* **What the task asks**: Make an exact copy of all the records.

Excerpted records below:

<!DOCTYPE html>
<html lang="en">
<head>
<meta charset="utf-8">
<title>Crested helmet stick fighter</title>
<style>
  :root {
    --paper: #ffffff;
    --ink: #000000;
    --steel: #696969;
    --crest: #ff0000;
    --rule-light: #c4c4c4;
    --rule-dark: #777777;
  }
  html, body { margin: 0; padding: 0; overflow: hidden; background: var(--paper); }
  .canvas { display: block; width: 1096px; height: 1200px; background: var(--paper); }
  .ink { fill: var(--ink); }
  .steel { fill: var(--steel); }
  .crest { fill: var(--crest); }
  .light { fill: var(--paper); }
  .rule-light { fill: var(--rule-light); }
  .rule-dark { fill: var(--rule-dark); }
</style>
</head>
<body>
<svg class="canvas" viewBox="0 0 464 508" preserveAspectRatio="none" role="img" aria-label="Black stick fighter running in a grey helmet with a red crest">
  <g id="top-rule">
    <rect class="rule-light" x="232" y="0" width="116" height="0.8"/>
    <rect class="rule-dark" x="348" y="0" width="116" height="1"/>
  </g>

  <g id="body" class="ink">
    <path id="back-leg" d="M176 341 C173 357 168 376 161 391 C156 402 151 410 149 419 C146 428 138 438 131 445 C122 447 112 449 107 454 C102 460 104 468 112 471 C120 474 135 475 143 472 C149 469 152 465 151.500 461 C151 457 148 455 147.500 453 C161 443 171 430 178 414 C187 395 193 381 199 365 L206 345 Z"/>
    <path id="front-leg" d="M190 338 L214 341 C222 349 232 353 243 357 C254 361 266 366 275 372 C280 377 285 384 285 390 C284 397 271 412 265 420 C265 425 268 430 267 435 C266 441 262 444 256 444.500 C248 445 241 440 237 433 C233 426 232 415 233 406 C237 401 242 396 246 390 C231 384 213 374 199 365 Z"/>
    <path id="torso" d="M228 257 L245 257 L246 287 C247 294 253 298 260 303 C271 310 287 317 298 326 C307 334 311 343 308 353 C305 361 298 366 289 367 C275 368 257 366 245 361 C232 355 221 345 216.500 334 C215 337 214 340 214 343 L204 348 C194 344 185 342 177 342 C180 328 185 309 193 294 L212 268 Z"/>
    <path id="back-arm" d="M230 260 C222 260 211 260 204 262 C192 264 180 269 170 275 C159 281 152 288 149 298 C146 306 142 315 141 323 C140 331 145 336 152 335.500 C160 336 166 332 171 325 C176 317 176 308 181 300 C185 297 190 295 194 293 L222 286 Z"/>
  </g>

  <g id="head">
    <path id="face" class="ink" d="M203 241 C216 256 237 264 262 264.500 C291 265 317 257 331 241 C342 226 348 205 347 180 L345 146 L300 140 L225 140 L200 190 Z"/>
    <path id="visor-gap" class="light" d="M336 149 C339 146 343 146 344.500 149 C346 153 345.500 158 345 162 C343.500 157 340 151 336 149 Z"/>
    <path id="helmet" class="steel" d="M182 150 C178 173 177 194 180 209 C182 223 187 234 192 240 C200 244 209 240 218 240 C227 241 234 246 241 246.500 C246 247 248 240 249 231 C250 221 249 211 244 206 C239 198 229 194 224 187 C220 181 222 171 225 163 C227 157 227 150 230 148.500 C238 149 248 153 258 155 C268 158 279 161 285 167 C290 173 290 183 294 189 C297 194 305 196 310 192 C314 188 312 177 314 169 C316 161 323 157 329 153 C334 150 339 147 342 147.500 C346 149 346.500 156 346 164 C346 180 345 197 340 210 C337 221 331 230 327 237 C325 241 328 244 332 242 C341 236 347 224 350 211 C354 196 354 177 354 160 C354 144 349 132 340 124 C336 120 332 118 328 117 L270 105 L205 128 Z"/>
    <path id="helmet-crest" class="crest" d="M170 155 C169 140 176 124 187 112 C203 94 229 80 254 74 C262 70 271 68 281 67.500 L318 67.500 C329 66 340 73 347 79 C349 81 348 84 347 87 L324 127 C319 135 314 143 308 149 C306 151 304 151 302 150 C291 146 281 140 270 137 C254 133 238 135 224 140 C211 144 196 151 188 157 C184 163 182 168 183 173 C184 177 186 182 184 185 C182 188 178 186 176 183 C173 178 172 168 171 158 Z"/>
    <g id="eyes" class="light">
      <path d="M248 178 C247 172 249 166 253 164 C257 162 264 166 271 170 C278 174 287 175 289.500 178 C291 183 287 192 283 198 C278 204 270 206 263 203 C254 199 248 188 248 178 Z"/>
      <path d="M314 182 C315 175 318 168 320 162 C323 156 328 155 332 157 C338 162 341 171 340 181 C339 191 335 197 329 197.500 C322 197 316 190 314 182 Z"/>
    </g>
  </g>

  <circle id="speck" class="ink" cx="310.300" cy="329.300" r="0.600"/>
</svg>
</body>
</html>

End of Excerpted records.

* **Answer space**:
<!DOCTYPE html>
<html lang="en">
<head>
<meta charset="utf-8">
<title>Crested helmet stick fighter</title>
<style>
  :root {
    --paper: #ffffff;
    --ink: #000000;
    --steel: #696969;
    --crest: #ff0000;
    --rule-light: #c4c4c4;
    --rule-dark: #777777;
  }
  html, body { margin: 0; padding: 0; overflow: hidden; background: var(--paper); }
  .canvas { display: block; width: 1096px; height: 1200px; background: var(--paper); }
  .ink { fill: var(--ink); }
  .steel { fill: var(--steel); }
  .crest { fill: var(--crest); }
  .light { fill: var(--paper); }
  .rule-light { fill: var(--rule-light); }
  .rule-dark { fill: var(--rule-dark); }
</style>
</head>
<body>
<svg class="canvas" viewBox="0 0 464 508" preserveAspectRatio="none" role="img" aria-label="Black stick fighter running in a grey helmet with a red crest">
  <g id="top-rule">
    <rect class="rule-light" x="232" y="0" width="116" height="0.8"/>
    <rect class="rule-dark" x="348" y="0" width="116" height="1"/>
  </g>

  <g id="body" class="ink">
    <path id="back-leg" d="M176 341 C173 357 168 376 161 391 C156 402 151 410 149 419 C146 428 138 438 131 445 C122 447 112 449 107 454 C102 460 104 468 112 471 C120 474 135 475 143 472 C149 469 152 465 151.500 461 C151 457 148 455 147.500 453 C161 443 171 430 178 414 C187 395 193 381 199 365 L206 345 Z"/>
    <path id="front-leg" d="M190 338 L214 341 C222 349 232 353 243 357 C254 361 266 366 275 372 C280 377 285 384 285 390 C284 397 271 412 265 420 C265 425 268 430 267 435 C266 441 262 444 256 444.500 C248 445 241 440 237 433 C233 426 232 415 233 406 C237 401 242 396 246 390 C231 384 213 374 199 365 Z"/>
    <path id="torso" d="M228 257 L245 257 L246 287 C247 294 253 298 260 303 C271 310 287 317 298 326 C307 334 311 343 308 353 C305 361 298 366 289 367 C275 368 257 366 245 361 C232 355 221 345 216.500 334 C215 337 214 340 214 343 L204 348 C194 344 185 342 177 342 C180 328 185 309 193 294 L212 268 Z"/>
    <path id="back-arm" d="M230 260 C222 260 211 260 204 262 C192 264 180 269 170 275 C159 281 152 288 149 298 C146 306 142 315 141 323 C140 331 145 336 152 335.500 C160 336 166 332 171 325 C176 317 176 308 181 300 C185 297 190 295 194 293 L222 286 Z"/>
  </g>

  <g id="head">
    <path id="face" class="ink" d="M203 241 C216 256 237 264 262 264.500 C291 265 317 257 331 241 C342 226 348 205 347 180 L345 146 L300 140 L225 140 L200 190 Z"/>
    <path id="visor-gap" class="light" d="M336 149 C339 146 343 146 344.500 149 C346 153 345.500 158 345 162 C343.500 157 340 151 336 149 Z"/>
    <path id="helmet" class="steel" d="M182 150 C178 173 177 194 180 209 C182 223 187 234 192 240 C200 244 209 240 218 240 C227 241 234 246 241 246.500 C246 247 248 240 249 231 C250 221 249 211 244 206 C239 198 229 194 224 187 C220 181 222 171 225 163 C227 157 227 150 230 148.500 C238 149 248 153 258 155 C268 158 279 161 285 167 C290 173 290 183 294 189 C297 194 305 196 310 192 C314 188 312 177 314 169 C316 161 323 157 329 153 C334 150 339 147 342 147.500 C346 149 346.500 156 346 164 C346 180 345 197 340 210 C337 221 331 230 327 237 C325 241 328 244 332 242 C341 236 347 224 350 211 C354 196 354 177 354 160 C354 144 349 132 340 124 C336 120 332 118 328 117 L270 105 L205 128 Z"/>
    <path id="helmet-crest" class="crest" d="M170 155 C169 140 176 124 187 112 C203 94 229 80 254 74 C262 70 271 68 281 67.500 L318 67.500 C329 66 340 73 347 79 C349 81 348 84 347 87 L324 127 C319 135 314 143 308 149 C306 151 304 151 302 150 C291 146 281 140 270 137 C254 133 238 135 224 140 C211 144 196 151 188 157 C184 163 182 168 183 173 C184 177 186 182 184 185 C182 188 178 186 176 183 C173 178 172 168 171 158 Z"/>
    <g id="eyes" class="light">
      <path d="M248 178 C247 172 249 166 253 164 C257 162 264 166 271 170 C278 174 287 175 289.500 178 C291 183 287 192 283 198 C278 204 270 206 263 203 C254 199 248 188 248 178 Z"/>
      <path d="M314 182 C315 175 318 168 320 162 C323 156 328 155 332 157 C338 162 341 171 340 181 C339 191 335 197 329 197.500 C322 197 316 190 314 182 Z"/>
    </g>
  </g>

  <circle id="speck" class="ink" cx="310.300" cy="329.300" r="0.600"/>
</svg>
</body>
</html>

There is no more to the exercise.